TASK TO CARRY OUT:
Go through the material underneath and show every line where the string "marker" occurs.

DATA EXCERPTS:

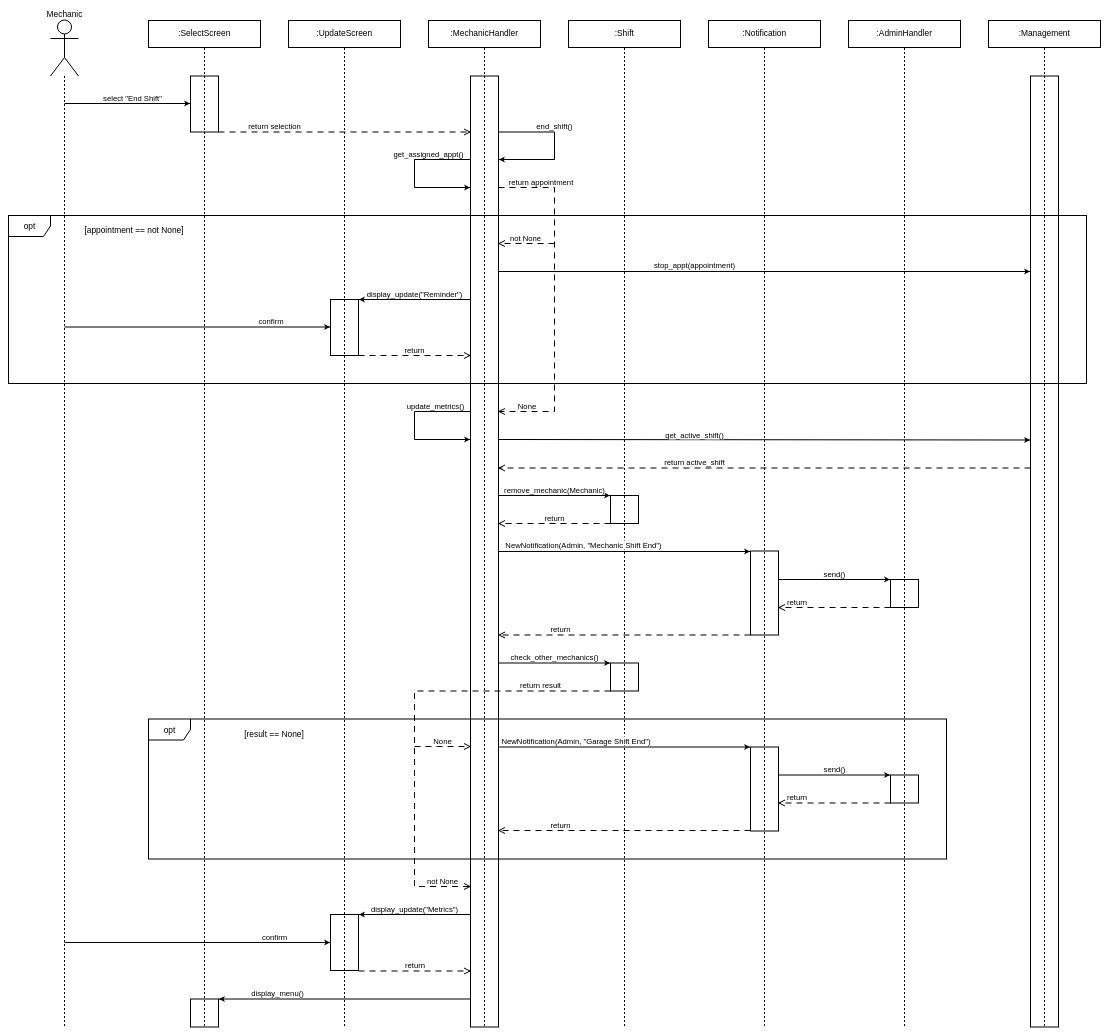
<!DOCTYPE html>
<html lang="en">
<head>
<meta charset="utf-8">
<title>End shift sequence diagram</title>
<style>
:root { --ink: #000; --paper: #fff; }
* { box-sizing: border-box; margin: 0; padding: 0; }
html, body { width: 1109px; height: 1036px; overflow: hidden; background: var(--paper); }
.diagram { position: relative; width: 1109px; height: 1036px; overflow: hidden; color: var(--ink); font-family: "Liberation Sans", Arial, sans-serif; font-size: 7.7px; line-height: 9px; }
.connectors { position: absolute; left: 0; top: 0; fill: none; stroke: var(--ink); stroke-width: 1; }
.lifelines { stroke-dasharray: 2 2; }
.returns { stroke-dasharray: 6 5; }
.participants { position: absolute; left: 148px; top: 19.5px; display: flex; gap: 28px; list-style: none; }
.participants li { display: flex; align-items: center; justify-content: center; width: 112.5px; margin-right: -.5px; height: 28.5px; border: 1px solid var(--ink); background: var(--paper); font-size: 8.4px; }
.label { position: absolute; left: var(--x); top: var(--y); transform: translate(-50%, -50%); white-space: nowrap; background: var(--paper); }
.title, .guard { font-size: 8.4px; }
</style>
</head>
<body>
<main class="diagram">
  <svg class="connectors" width="1109" height="1036" viewBox="0 0 1109 1036" aria-hidden="true">
    <defs>
      <marker id="call-head" markerUnits="userSpaceOnUse" markerWidth="8" markerHeight="8" refX="7" refY="4" orient="auto">
        <path d="M1 1 L7 4 L1 7 L2.5 4 Z" fill="#000" stroke="none"/>
      </marker>
      <marker id="return-head" markerUnits="userSpaceOnUse" markerWidth="8" markerHeight="8" refX="7" refY="4" orient="auto">
        <path d="M1 1 L7 4 L1 7" fill="none" stroke="#000" stroke-dasharray="none"/>
      </marker>
    </defs>

    <g class="actor">
      <circle cx="64.5" cy="27" r="7"/>
      <path d="M64.5 34V57.5M50.5 38.5H78.5M64.5 57.5L50.5 76M64.5 57.5L78.5 76"/>
    </g>

    <g class="lifelines">
      <path d="M64.5 76V1027M204.5 48V1027M344.5 48V1027M484.5 48V1027M624.5 48V1027M764.5 48V1027M904.5 48V1027M1044.5 48V1027"/>
    </g>

    <g class="activations">
      <rect x="190.5" y="76" width="28" height="56"/>
      <rect x="190.5" y="999" width="28" height="28"/>
      <rect x="330.5" y="299.5" width="28" height="56"/>
      <rect x="330.5" y="914.5" width="28" height="56"/>
      <rect x="470.5" y="76" width="28" height="951"/>
      <rect x="610.5" y="495.5" width="28" height="28"/>
      <rect x="610.5" y="663" width="28" height="28"/>
      <rect x="750.5" y="551" width="28" height="84"/>
      <rect x="750.5" y="747" width="28" height="84"/>
      <rect x="890.5" y="579.5" width="28" height="28"/>
      <rect x="890.5" y="775" width="28" height="28"/>
      <rect x="1030.5" y="76" width="28" height="951"/>
    </g>

    <g class="frames">
      <rect x="8.5" y="215.5" width="1078" height="168"/>
      <path d="M50.5 215.5V226L43.5 236.5H8.5" />
      <rect x="148.5" y="719" width="798" height="140"/>
      <path d="M190.5 719V729.5L183.5 740H148.5"/>
    </g>

    <g class="calls" marker-end="url(#call-head)">
      <path d="M64.5 103.5H190"/>
      <path d="M498.5 132H554.5V159.5H499"/>
      <path d="M470.5 159.5H414.5V187.5H470"/>
      <path d="M498.5 271.5H1030"/>
      <path d="M470.5 299.5H359"/>
      <path d="M64.5 327H330"/>
      <path d="M470.5 411.5H414.5V439.5H470"/>
      <path d="M498.5 439.5L1030 440"/>
      <path d="M498.5 495.5H610"/>
      <path d="M498.5 551.5H750"/>
      <path d="M778.5 579.5H890"/>
      <path d="M498.5 663H610"/>
      <path d="M498.5 747H750"/>
      <path d="M778.5 775H890"/>
      <path d="M470.5 914.5H359"/>
      <path d="M64.5 942.5H330"/>
      <path d="M470.5 999H219"/>
    </g>

    <g class="returns" marker-end="url(#return-head)">
      <path d="M218.5 132H470"/>
      <path d="M554.5 243.5H499"/>
      <path d="M498.5 187.5H554.5V411.5H499"/>
      <path d="M358.5 355.5H470"/>
      <path d="M1030.5 468H499"/>
      <path d="M610.5 523.5H499"/>
      <path d="M890.5 607.5H779"/>
      <path d="M750.5 635H499"/>
      <path d="M414.5 746.5H470"/>
      <path d="M610.5 691H414.5V886.5H470"/>
      <path d="M890.5 803H779"/>
      <path d="M750.5 830.5H499"/>
      <path d="M358.5 971H470"/>
    </g>
  </svg>

  <ul class="participants">
    <li>:SelectScreen</li>
    <li>:UpdateScreen</li>
    <li>:MechanicHandler</li>
    <li>:Shift</li>
    <li>:Notification</li>
    <li>:AdminHandler</li>
    <li>:Management</li>
  </ul>
  <span class="label title" style="--x:64.5px;--y:13.5px">Mechanic</span>

  <section class="messages">
    <span class="label" style="--x:132.5px;--y:97.5px">select "End Shift"</span>
    <span class="label" style="--x:274.5px;--y:125.5px">return selection</span>
    <span class="label" style="--x:554.5px;--y:125.5px">end_shift()</span>
    <span class="label" style="--x:428.5px;--y:153.5px">get_assigned_appt()</span>
    <span class="label" style="--x:541px;--y:181.5px">return appointment</span>

    <span class="label title" style="--x:29.5px;--y:226px">opt</span>
    <span class="label guard" style="--x:134px;--y:230px">[appointment == not None]</span>
    <span class="label" style="--x:525.5px;--y:237.5px">not None</span>
    <span class="label" style="--x:694.5px;--y:265px">stop_appt(appointment)</span>
    <span class="label" style="--x:414.5px;--y:293.5px">display_update("Reminder")</span>
    <span class="label" style="--x:271px;--y:321px">confirm</span>
    <span class="label" style="--x:414.5px;--y:349.5px">return</span>

    <span class="label" style="--x:435.5px;--y:405.5px">update_metrics()</span>
    <span class="label" style="--x:527px;--y:406px">None</span>
    <span class="label" style="--x:694.5px;--y:434.5px">get_active_shift()</span>
    <span class="label" style="--x:694.5px;--y:462px">return active_shift</span>
    <span class="label" style="--x:554.5px;--y:489.5px">remove_mechanic(Mechanic)</span>
    <span class="label" style="--x:554.5px;--y:517.5px">return</span>
    <span class="label" style="--x:583.5px;--y:545px">NewNotification(Admin, "Mechanic Shift End")</span>
    <span class="label" style="--x:834.5px;--y:573.5px">send()</span>
    <span class="label" style="--x:797px;--y:601.5px">return</span>
    <span class="label" style="--x:560.5px;--y:629px">return</span>
    <span class="label" style="--x:554.5px;--y:657px">check_other_mechanics()</span>
    <span class="label" style="--x:540.5px;--y:685px">return result</span>

    <span class="label title" style="--x:169.5px;--y:729.5px">opt</span>
    <span class="label guard" style="--x:274px;--y:733.5px">[result == None]</span>
    <span class="label" style="--x:442.5px;--y:740.5px">None</span>
    <span class="label" style="--x:576px;--y:741px">NewNotification(Admin, "Garage Shift End")</span>
    <span class="label" style="--x:834.5px;--y:769px">send()</span>
    <span class="label" style="--x:797px;--y:797px">return</span>
    <span class="label" style="--x:560.5px;--y:824.5px">return</span>

    <span class="label" style="--x:442.5px;--y:881px">not None</span>
    <span class="label" style="--x:414.5px;--y:908.5px">display_update("Metrics")</span>
    <span class="label" style="--x:274.5px;--y:936.5px">confirm</span>
    <span class="label" style="--x:415px;--y:965px">return</span>
    <span class="label" style="--x:277.5px;--y:993px">display_menu()</span>
  </section>
</main>
</body>
</html>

YOUR SOLUTION:
      <marker id="call-head" markerUnits="userSpaceOnUse" markerWidth="8" markerHeight="8" refX="7" refY="4" orient="auto">
      </marker>
      <marker id="return-head" markerUnits="userSpaceOnUse" markerWidth="8" markerHeight="8" refX="7" refY="4" orient="auto">
      </marker>
    <g class="calls" marker-end="url(#call-head)">
    <g class="returns" marker-end="url(#return-head)">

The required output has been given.